After signing for an above slot $100,000 bonus as a 14th rounder in 2007, Mitchell had an outstanding debut and was selected as the Arizona Royals' Pitcher of the Year. When 2008 arrived, he was one of the few 2007 high school draftees assigned to a full season club, and he did a nice job as one of the Burlington Bees' workhorses. Mitchell appeared in 25 games for the Bees, going 8-8 while logging a solid 3.47 ERA with 77 strikeouts and 25 walks in 116.2 innings pitched. Mitchell's fastball sits in the high-80s, and he mixes in an average curveball and a potentially above average change-up. He worked extensively on his curveball, trying to add velocity to the pitch to generate a harder break. Because it is not yet an out pitch for him, his strikeout rate fell quite sharply in 2008 as he faced more advanced hitters, and the lack of an out pitch as he moves forward could hold up his progress. Of more immediate concern, however, is Mitchell's health. He was sidelined in late August with what was deemed a strained forearm, but after attempting to pitch through the pain, it was determined that he needed Tommy John surgery. He had the procedure in late October, and he will miss the entire 2009 season.

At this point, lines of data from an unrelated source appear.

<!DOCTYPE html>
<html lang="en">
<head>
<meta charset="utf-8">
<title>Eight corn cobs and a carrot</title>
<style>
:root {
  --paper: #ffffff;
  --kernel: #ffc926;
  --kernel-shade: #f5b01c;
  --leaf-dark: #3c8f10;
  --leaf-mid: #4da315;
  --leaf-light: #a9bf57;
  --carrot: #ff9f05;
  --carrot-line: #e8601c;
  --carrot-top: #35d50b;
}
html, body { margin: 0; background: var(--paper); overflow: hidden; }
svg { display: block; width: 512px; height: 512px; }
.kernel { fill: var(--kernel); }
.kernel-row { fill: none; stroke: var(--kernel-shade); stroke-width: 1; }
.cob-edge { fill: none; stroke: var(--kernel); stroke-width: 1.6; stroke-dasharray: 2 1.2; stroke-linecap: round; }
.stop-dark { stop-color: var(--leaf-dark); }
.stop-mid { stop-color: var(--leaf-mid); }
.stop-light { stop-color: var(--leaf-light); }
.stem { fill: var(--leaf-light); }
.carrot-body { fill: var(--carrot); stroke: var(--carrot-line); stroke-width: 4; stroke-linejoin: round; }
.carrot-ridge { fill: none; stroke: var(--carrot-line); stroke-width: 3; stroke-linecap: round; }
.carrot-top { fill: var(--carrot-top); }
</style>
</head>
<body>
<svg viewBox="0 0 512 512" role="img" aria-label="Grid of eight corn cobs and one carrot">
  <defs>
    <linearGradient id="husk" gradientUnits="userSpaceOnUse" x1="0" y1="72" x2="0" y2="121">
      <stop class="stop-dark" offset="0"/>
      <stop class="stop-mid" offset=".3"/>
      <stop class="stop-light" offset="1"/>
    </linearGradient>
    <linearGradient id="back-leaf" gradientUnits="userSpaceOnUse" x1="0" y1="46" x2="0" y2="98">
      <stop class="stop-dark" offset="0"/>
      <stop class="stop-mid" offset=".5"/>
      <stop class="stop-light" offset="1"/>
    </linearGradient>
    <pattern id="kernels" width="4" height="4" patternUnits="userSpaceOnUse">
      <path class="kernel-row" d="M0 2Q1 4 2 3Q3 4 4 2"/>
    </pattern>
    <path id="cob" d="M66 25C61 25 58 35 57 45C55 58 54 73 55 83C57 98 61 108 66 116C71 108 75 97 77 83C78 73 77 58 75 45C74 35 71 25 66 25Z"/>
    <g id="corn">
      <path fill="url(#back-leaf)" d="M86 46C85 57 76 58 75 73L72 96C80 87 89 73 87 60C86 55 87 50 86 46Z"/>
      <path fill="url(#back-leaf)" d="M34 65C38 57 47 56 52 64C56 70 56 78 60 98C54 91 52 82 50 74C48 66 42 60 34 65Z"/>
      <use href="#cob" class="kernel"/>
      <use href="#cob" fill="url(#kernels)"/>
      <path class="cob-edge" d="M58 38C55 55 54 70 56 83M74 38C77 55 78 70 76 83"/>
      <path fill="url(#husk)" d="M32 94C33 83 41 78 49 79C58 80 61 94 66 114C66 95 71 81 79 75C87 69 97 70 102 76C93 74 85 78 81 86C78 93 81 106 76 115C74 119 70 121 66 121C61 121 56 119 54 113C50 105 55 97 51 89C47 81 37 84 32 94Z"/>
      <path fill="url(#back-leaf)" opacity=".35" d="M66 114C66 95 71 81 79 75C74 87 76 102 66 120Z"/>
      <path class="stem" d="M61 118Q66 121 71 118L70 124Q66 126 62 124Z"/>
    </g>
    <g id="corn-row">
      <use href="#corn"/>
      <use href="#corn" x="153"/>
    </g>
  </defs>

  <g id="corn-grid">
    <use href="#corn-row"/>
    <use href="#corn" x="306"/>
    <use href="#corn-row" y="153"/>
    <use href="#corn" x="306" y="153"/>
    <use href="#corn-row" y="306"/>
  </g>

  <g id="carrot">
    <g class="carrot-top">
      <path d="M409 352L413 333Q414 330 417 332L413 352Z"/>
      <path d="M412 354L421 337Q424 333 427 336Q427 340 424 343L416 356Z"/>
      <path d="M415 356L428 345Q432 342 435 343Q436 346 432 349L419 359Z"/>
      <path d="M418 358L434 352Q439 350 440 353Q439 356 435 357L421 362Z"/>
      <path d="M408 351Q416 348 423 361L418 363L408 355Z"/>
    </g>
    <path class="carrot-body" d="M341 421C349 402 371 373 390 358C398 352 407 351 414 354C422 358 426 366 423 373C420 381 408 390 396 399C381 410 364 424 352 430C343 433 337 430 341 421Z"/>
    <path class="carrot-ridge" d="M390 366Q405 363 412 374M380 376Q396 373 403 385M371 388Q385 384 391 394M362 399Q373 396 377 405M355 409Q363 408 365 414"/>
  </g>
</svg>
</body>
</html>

49. John Lamb, P
Age: 18 B-T: L-L HT: 6-3 WT: 185
Even though John Lamb did not pitch at all during his senior season in high school, the Royals selected the southpaw in the fifth round of the 2008 draft and signed him to a $165,000 bonus. It has been a slow recovery for Lamb, who suffered a broken elbow in a car accident last February. Still, the Royals hope that once he has fully recovered, he will be the same pitcher who drew the inevitable comparisons to Tom Glavine during high school showcases. When healthy, Lamb had a good fastball that tops out in the low-90s, along with a promising curveball. He has earned high praise for his intelligence on the mound, and he should be ready to go when spring training rolls around. He will likely stay behind in extended spring training, and if all goes well, he should debut with one of the rookie ball clubs during the summer. If that happens, he could rise quickly.
50. Mike Lehmann, SP
Age: 19 B-T: S-R HT: 6-2 WT: 190
Mike Lehmann used the 2008 season to build upon a solid 2007 debut with the Arizona Royals. After putting up some of the best numbers on the 2007 AZL staff, Lehmann headed to the Appalachian League in 2008, where he was one of the B-Royals' most effective starters. On the season, the 19-year old right-hander went 4-4 with a 3.43 ERA and 42 strikeouts in 57.2 innings pitched. He cut his walk rate as well, and was more successful at inducing ground balls while keeping opponents to a .257 batting average. Lehmann was particularly good in July, when in six appearances he logged a 1.24 ERA with 24 strikeouts (and just three walks) in 29.0 innings pitched. The Royals remain intrigued by Lehmann, who was signed to a $123,000 bonus after being selected in the 20th round of the 2007 draft. He has a good fastball and curveball, and while his change-up is still a work in progress, it shows signs of becoming a quality offering. He could make his full season debut in 2009 at Burlington.
Photo Credits: John Lamb photo courtesy of eteamz.com. All other photos taken by Dave Sanford, Scout.com